---------- Supplied data
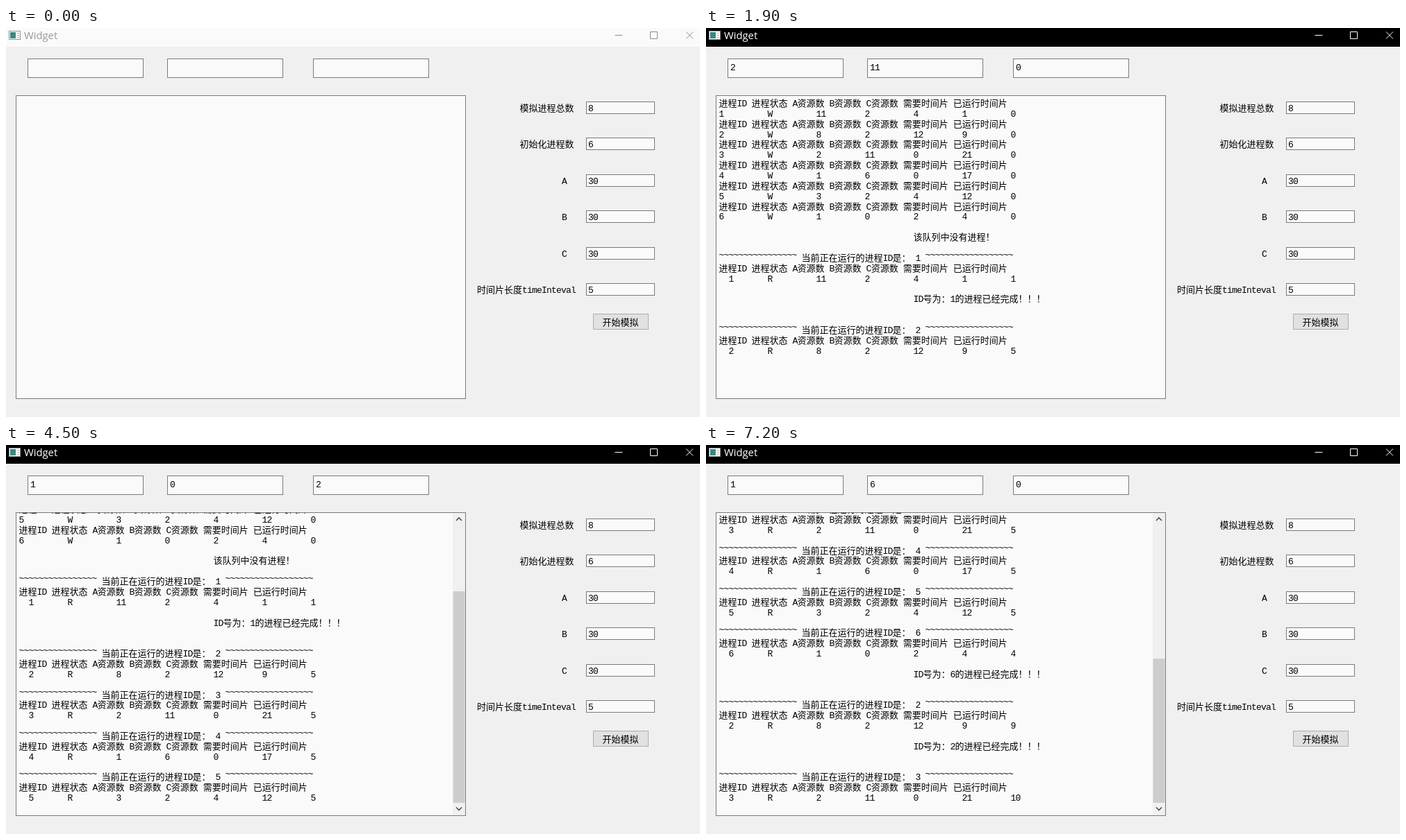
Animation, 999 px wide and 561 px high, one loop 8 s. Source, as an HTML page:

```html
<!DOCTYPE html>
<html lang="zh-CN">
<head>
<meta charset="utf-8">
<title>Widget</title>
<style>
  html, body { margin: 0; width: 100%; height: 100%; overflow: hidden; background: #f0f0f0; }
  svg { display: block; width: 999px; height: 561px; }
  text { font: 13px "Noto Sans CJK SC", "Noto Sans CJK", sans-serif; white-space: pre; fill: #000; }
  .mono { font: 13px "Liberation Mono", monospace; letter-spacing: -.8px; }
  #title { font: 14.8px "Open Sans", "Noto Sans", sans-serif; }
  .box { fill: #fafafa; stroke: #7a7a7a; }
  .line { fill: none; stroke-width: 1; }
</style>
</head>
<body>
<svg viewBox="0 0 999 561" xml:space="preserve">
  <defs>
    <clipPath id="view"><rect x="15" y="98" width="646" height="436"/></clipPath>
    <linearGradient id="teal" x2="1" y2="1">
      <stop stop-color="#3d7f9b"/><stop offset="1" stop-color="#3f8f68"/>
    </linearGradient>
  </defs>
  <rect width="999" height="561" fill="#f0f0f0"/>
  <rect id="bar" width="999" height="27"/>
  <rect x="4.500" y="4.500" width="16" height="12" fill="#fff" stroke="#8c9296"/>
  <rect x="6" y="6" width="8" height="9" fill="url(#teal)"/>
  <path d="M16 7.500h3M16 10.500h3M16 13.500h3" stroke="#a5abb0"/>
  <text id="title" x="26" y="16">Widget</text>
  <path id="controls" class="line" d="M876.500 10.500h11M927.500 5.500h10v10h-10zM979 5.500l10 10m0-10l-10 10"/>
  <g id="form"></g>
  <rect class="box" x="14.500" y="97.500" width="647" height="437"/>
  <g clip-path="url(#view)"><g id="log"></g></g>
  <g id="scroll">
    <rect x="643" y="98" width="18" height="436" fill="#f0f0f0"/>
    <rect id="thumb" x="643.500" width="17" fill="#cdcdcd"/>
    <path class="line" style="stroke:#505050;stroke-width:1.600" d="M648 109l4-4 4 4M648 522.500l4 4 4-4"/>
  </g>
  <rect id="button" x="845.500" y="412.500" width="79" height="22"/>
  <g id="caption"></g>
</svg>
<script>
const $ = id => document.getElementById(id);
const LOOP = 8000, PITCH = 14.86, PAGE = 436;

// Latin runs sit on a 7px grid, ideographs on 13px; tildes ride high.
function markup(s) {
  let raised = false;
  return s.replace(/~+|[ -}]+/g, run => {
    const up = run[0] === '~';
    const dy = up ? -5.5 : raised ? 5.5 : 0;
    raised = up;
    return `<tspan class="mono" dy="${dy}">${run}</tspan>`;
  });
}
const label = (x, y, s) => `<text x="${x}" y="${y}">${markup(s)}</text>`;
const box = (x, y, w, h, id = '') =>
  `<rect ${id && `id="${id}"`} class="box" x="${x + .5}" y="${y + .5}" width="${w}" height="${h}"/>`;

// Static form
const inputs = [
  [739.5, '模拟进程总数', 8], [739.5, '初始化进程数', 6],
  [800, 'A', 30], [800, 'B', 30], [800, 'C', 30],
  [678, '时间片长度timeInteval', 5]
];
const tops = [31, 232, 442];
$('form').innerHTML =
  tops.map((x, i) => box(x, 44, 166, 27) + `<text id="top${i}" class="mono" x="${x + 4}" y="61"></text>`).join('') +
  inputs.map(([x, name, value], i) => {
    const y = Math.round(106 + 52.4 * i);
    return label(x, y + 14, name) + box(835, y, 98, 17, 'in' + i) + label(838, y + 14, '' + value);
  }).join('');
$('caption').innerHTML = label(858.5, 429, '开始模拟');

// Process: A, B, C, needed time
const procs = [[11, 2, 4, 1], [8, 2, 12, 9], [2, 11, 0, 21], [1, 6, 0, 17], [3, 2, 4, 12], [1, 0, 2, 4]];
const header = '进程ID 进程状态 A资源数 B资源数 C资源数 需要时间片 已运行时间片';
const indent = ' '.repeat(40);
const row = (id, state, p, ran) => [id, state, ...p, ran].map(v => String(v).padEnd(10)).join('').trimEnd();

const lines = [];
procs.forEach((p, i) => lines.push(header, row(i + 1, 'W', p, 0)));
lines.push('', indent + '该队列中没有进程！', '');

// Start time, process, time used, process shown on top
const runs = [
  [700, 1, 1, 2], [1700, 2, 5, 3], [2700, 3, 5, 4], [3600, 4, 5, 5],
  [4500, 5, 5, 6], [5400, 6, 4, 2], [6300, 2, 9, 3], [7200, 3, 10, 4]
];
// Start time, visible lines, values of the top fields
const steps = [[0, 0, ['', '', '']]];
for (const [start, id, ran, next] of runs) {
  const p = procs[id - 1];
  lines.push(`${'~'.repeat(16)} 当前正在运行的进程ID是： ${id} ${'~'.repeat(18)}`,
    header, row('  ' + id, 'R', p, ran), '');
  if (ran === p[3]) lines.push(`${indent}ID号为：${id}的进程已经完成！！！`, '', '');
  steps.push([start, lines.length, procs[next - 1].slice(0, 3)]);
}

const buttonLook = [
  [0, '#e1e1e1', '#adadad'], [500, '#e5f1fb', '#0078d7'], [600, '#cce4f7', '#005499'],
  [700, '#d3e8f8', '#0064b4'], [800, '#dcecf9', '#0078d7'], [1000, '#e5f1fb', '#0078d7'],
  [1200, '#e3e9ee', '#6c98bd'], [1300, '#e1e1e1', '#adadad']
];
const fieldLook = [
  [0, '#7a7a7a'], [1200, '#5a5a5a'], [1300, '#303030'], [1500, '#171717'], [1700, '#444'], [1900, '#7a7a7a']
];
const pick = (table, t) => table.findLast(entry => entry[0] <= t);

function paint(el, fill, stroke) {
  el.style.fill = fill;
  el.style.stroke = stroke;
}

let shown;
function showStep(step) {
  if (step === shown) return;
  shown = step;
  const [, count, top] = step;
  const offset = Math.max(0, 108 + PITCH * (count - 1) - 523);
  $('log').innerHTML = lines.slice(0, count)
    .map((s, i) => s && label(18.5, Math.round(113 + PITCH * i - offset), s)).join('');
  top.forEach((v, i) => $('top' + i).textContent = v);
  $('scroll').style.display = offset ? '' : 'none';
  const size = Math.round(401 * PAGE / (PITCH * count + 8));
  $('thumb').setAttribute('y', 516 - size);
  $('thumb').setAttribute('height', size);
}

function frame(now) {
  const t = Math.max(0, now) % LOOP;
  const active = t >= 600;
  $('bar').style.fill = active ? '#000' : '#fafafa';
  $('title').style.fill = active ? '#fff' : '#999';
  $('controls').style.stroke = active ? '#fff' : '#8c8c8c';
  const [, fill, edge] = pick(buttonLook, t);
  paint($('button'), fill, edge);
  paint($('in5'), '#fafafa', pick(fieldLook, t)[1]);
  showStep(pick(steps, t));
}

const start = performance.now();
function tick() {
  frame(performance.now() - start);
  requestAnimationFrame(tick);
}
tick();
</script>
</body>
</html>
```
--------------------
▶ Work task
Every line holding the string "procs" should be copied here, so please find those lines in the data.

▶ Completed exercise
const procs = [[11, 2, 4, 1], [8, 2, 12, 9], [2, 11, 0, 21], [1, 6, 0, 17], [3, 2, 4, 12], [1, 0, 2, 4]];
procs.forEach((p, i) => lines.push(header, row(i + 1, 'W', p, 0)));
  const p = procs[id - 1];
  steps.push([start, lines.length, procs[next - 1].slice(0, 3)]);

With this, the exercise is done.